With Mazda Motor Corp.'s strategy of reducing incentives and on turning its attention on retail sales instead of the fleet business, it posted a 6% gain in March sales that falls below the industry's 24% year-to-year gain. Its main competitors did better, with Toyota Motor Corp. getting a 41% gain and Nissan Motor Co. with a 43% increase.
At the New York Auto Show, Mazda CEO Takashi Yamanouchi told Bloomberg that fleet sales were "dramatically reduced" and while overall growth doesn't look that strong, its retail sales increased "substantially."
He also said that for Mazda America, the activity in the emerging markets is "still extremely important." In the first quarter of the year, Mazda sales were up 4% while the industry gained 15%. Last month, Mazda had a 4% gain compared with a 13% increase for the auto industry. For January, Mazda's gain was 2% while the industry got a 6% boost.
To raise demand, Mazda said that it will start selling the subcompact Mazda2 hatchback in July -- months earlier than had been planned. Mazda North American CEO Jim O'Sullivan said that according to Autodata Corp., Toyota and Honda increased their incentives in March while Mazda's US incentive spending fell about 30% from a year earlier.

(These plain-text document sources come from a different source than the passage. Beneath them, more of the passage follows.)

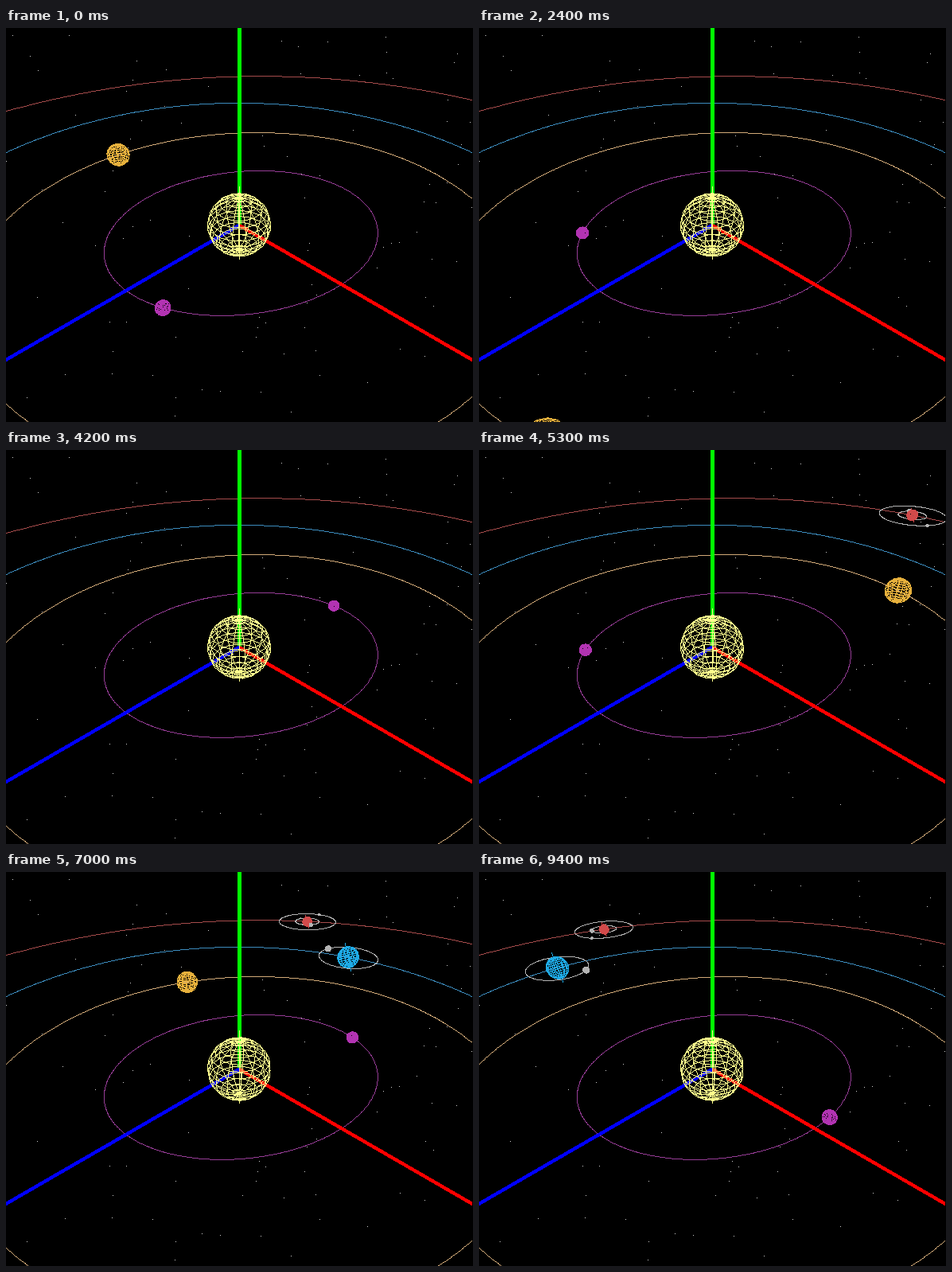
An HTML page with a canvas for the animation above (9.5 s loop, 587 px wide and 495 px high).

```html
<!DOCTYPE html>
<html lang="en">
<head>
<meta charset="utf-8">
<title>Planet orbits</title>
<style>
html, body { margin: 0; height: 100%; overflow: hidden; background: #000; }
canvas { display: block; }
</style>
</head>
<body>
<canvas id="stage" width="587" height="495"></canvas>
<script>
const ctx = document.getElementById('stage').getContext('2d');
const W = 586, H = 495, CX = W / 2, CY = H / 2, FOCAL = 563;
const LOOP = 9500, STEP = 100, RAD = Math.PI / 180;
const ORIGIN = [0, 0, 0], GREY = '#b4b4b4';

// Lengths are in units of the camera distance, angles in degrees.
const AU = .766, EARTH_SIZE = .0355, YEAR_SPEED = 29.6;

// au: orbit radius, start: angle from the far side, size: relative to Earth.
const planets = [
  { au: .387, incline: 7, start: 152.4, size: .38, color: '#b233b2', ring: '#963c96' },
  { au: .723, incline: 3.39, start: 41, size: .93, color: '#e6b03c', ring: '#d2aa78' },
  { au: 1, incline: 0, start: 123.6, size: 1, tilt: 23.4, color: '#1eaae6', ring: '#3c8cbe',
    moons: [{ orbit: .0996, start: 152, speed: 395, size: .28 }] },
  { au: 1.524, incline: 1.85, start: 235.4, size: .55, tilt: 25, color: '#d24a4a', ring: '#a54b4b',
    moons: [{ orbit: .051, start: 92, speed: 117, size: .2 },
            { orbit: .1206, start: 99, speed: 84, size: .12 }] }
];

// Small uneven beat in the clock, in seconds.
const clock = t => t - .015 + .025 * Math.cos(2 * Math.PI * t / 2.5);

function seededRandom(seed) {
  return () => (seed = seed * 16807 % 2147483647) / 2147483647;
}

const random = seededRandom(71);
const stars = Array.from({ length: 100 }, () => [Math.floor(random() * W), Math.floor(random() * H)]);

const add = (a, b) => a.map((v, i) => v + b[i]);
const depth = ([x, y, z]) => (x + y + z) / Math.sqrt(3);

// Isometric viewing direction with perspective.
function project(p) {
  const [x, y, z] = p, scale = FOCAL / (1 - depth(p));
  return [CX + scale * (x - z) / Math.SQRT2, CY - scale * (2 * y - x - z) / Math.sqrt(6)];
}

function rotateZ([x, y, z], angle) {
  const c = Math.cos(angle * RAD), s = Math.sin(angle * RAD);
  return [x * c - y * s, x * s + y * c, z];
}

function onCircle(radius, angle, y = 0) {
  const a = (angle + 135) * RAD;
  return [radius * Math.cos(a), y, -radius * Math.sin(a)];
}

// Hard-edged line; its width is counted across the main direction.
function pixelLine([x0, y0], [x1, y1], width = 1) {
  if (Math.max(x0, x1) < 0 || Math.min(x0, x1) > W || Math.max(y0, y1) < 0 || Math.min(y0, y1) > H) return;
  const dx = x1 - x0, dy = y1 - y0, flat = Math.abs(dx) > Math.abs(dy);
  const n = Math.ceil(Math.max(Math.abs(dx), Math.abs(dy))) || 1, side = (width - 1) / 2;
  if (n > 1000) return;
  for (let i = 0; i <= n; i++) {
    const x = Math.floor(x0 + dx * i / n), y = Math.floor(y0 + dy * i / n);
    if (flat) ctx.fillRect(x, y - side, 1, width);
    else ctx.fillRect(x - side, y, width, 1);
  }
}

function curve(count, pointAt) {
  let last = project(pointAt(0));
  for (let i = 1; i <= count; i++) {
    const next = project(pointAt(i / count));
    pixelLine(last, next);
    last = next;
  }
}

function circle(center, radius, incline, color) {
  ctx.fillStyle = color;
  curve(240, u => add(center, rotateZ(onCircle(radius, 360 * u), incline)));
}

// Wire sphere; a given tilt also shows the spin axis.
function sphere(center, r, color, spin, tilt) {
  const lines = 15;
  const place = p => add(center, rotateZ(p, tilt ?? 0));
  const at = (lat, lon) => place(onCircle(r * Math.cos(lat * RAD), lon + spin, r * Math.sin(lat * RAD)));
  ctx.fillStyle = color;
  for (let i = 0; i < lines; i++) {
    curve(lines, u => at(180 * u - 90, 360 * i / lines));
    curve(lines, u => at(180 * i / lines - 90, 360 * u));
  }
  if (tilt !== undefined) curve(1, u => place([0, r * 1.4 * (2 * u - 1), 0]));
}

function axis(end, color) {
  ctx.fillStyle = color;
  pixelLine(project(ORIGIN), project(end), 5);
}

function drawPlanet({ center, planet, time }) {
  const { size, tilt, incline, color, moons = [] } = planet;
  const parts = moons.map(moon => {
    const pos = rotateZ(onCircle(moon.orbit, moon.start + moon.speed * time), incline);
    return { near: depth(pos), draw: () => sphere(add(center, pos), moon.size * EARTH_SIZE, GREY, 0) };
  });
  parts.push({ near: 0, draw: () => sphere(center, size * EARTH_SIZE, color, 60 * time, tilt) });
  moons.forEach(moon => circle(center, moon.orbit, incline, GREY));
  parts.sort((a, b) => a.near - b.near).forEach(part => part.draw());
}

function draw(time) {
  ctx.fillStyle = '#000';
  ctx.fillRect(0, 0, W + 1, H);
  ctx.fillStyle = '#ccc';
  stars.forEach(([x, y]) => ctx.fillRect(x, y, 1, 1));

  const bodies = planets.map(planet => {
    const angle = planet.start + YEAR_SPEED * time / planet.au ** 1.5;
    return { planet, time, center: rotateZ(onCircle(planet.au * AU, angle), planet.incline) };
  }).sort((a, b) => depth(a.center) - depth(b.center));

  planets.forEach(p => circle(ORIGIN, p.au * AU, p.incline, p.ring));
  bodies.filter(b => depth(b.center) < 0).forEach(drawPlanet);
  axis([0, .9, 0], '#0f0');
  axis([.9, 0, 0], '#f00');
  axis([0, 0, .9], '#00f');
  sphere(ORIGIN, .0706, '#ffff8c', 40 * time, 0);
  bodies.filter(b => depth(b.center) >= 0).forEach(drawPlanet);
  ctx.clearRect(W, 0, 1, H);
}

let shown = -1;
function tick() {
  const step = Math.floor(performance.now() % LOOP / STEP);
  if (step !== shown) draw(clock(step * STEP / 1000));
  shown = step;
  requestAnimationFrame(tick);
}
tick();
</script>
</body>
</html>
```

Bob Carter, group vice president of Toyota's US sales operations, said that Toyota intends to extend no-interest loan and discount lease offers for at least one more month and it may even include maintenance in the sales price for all US buyers.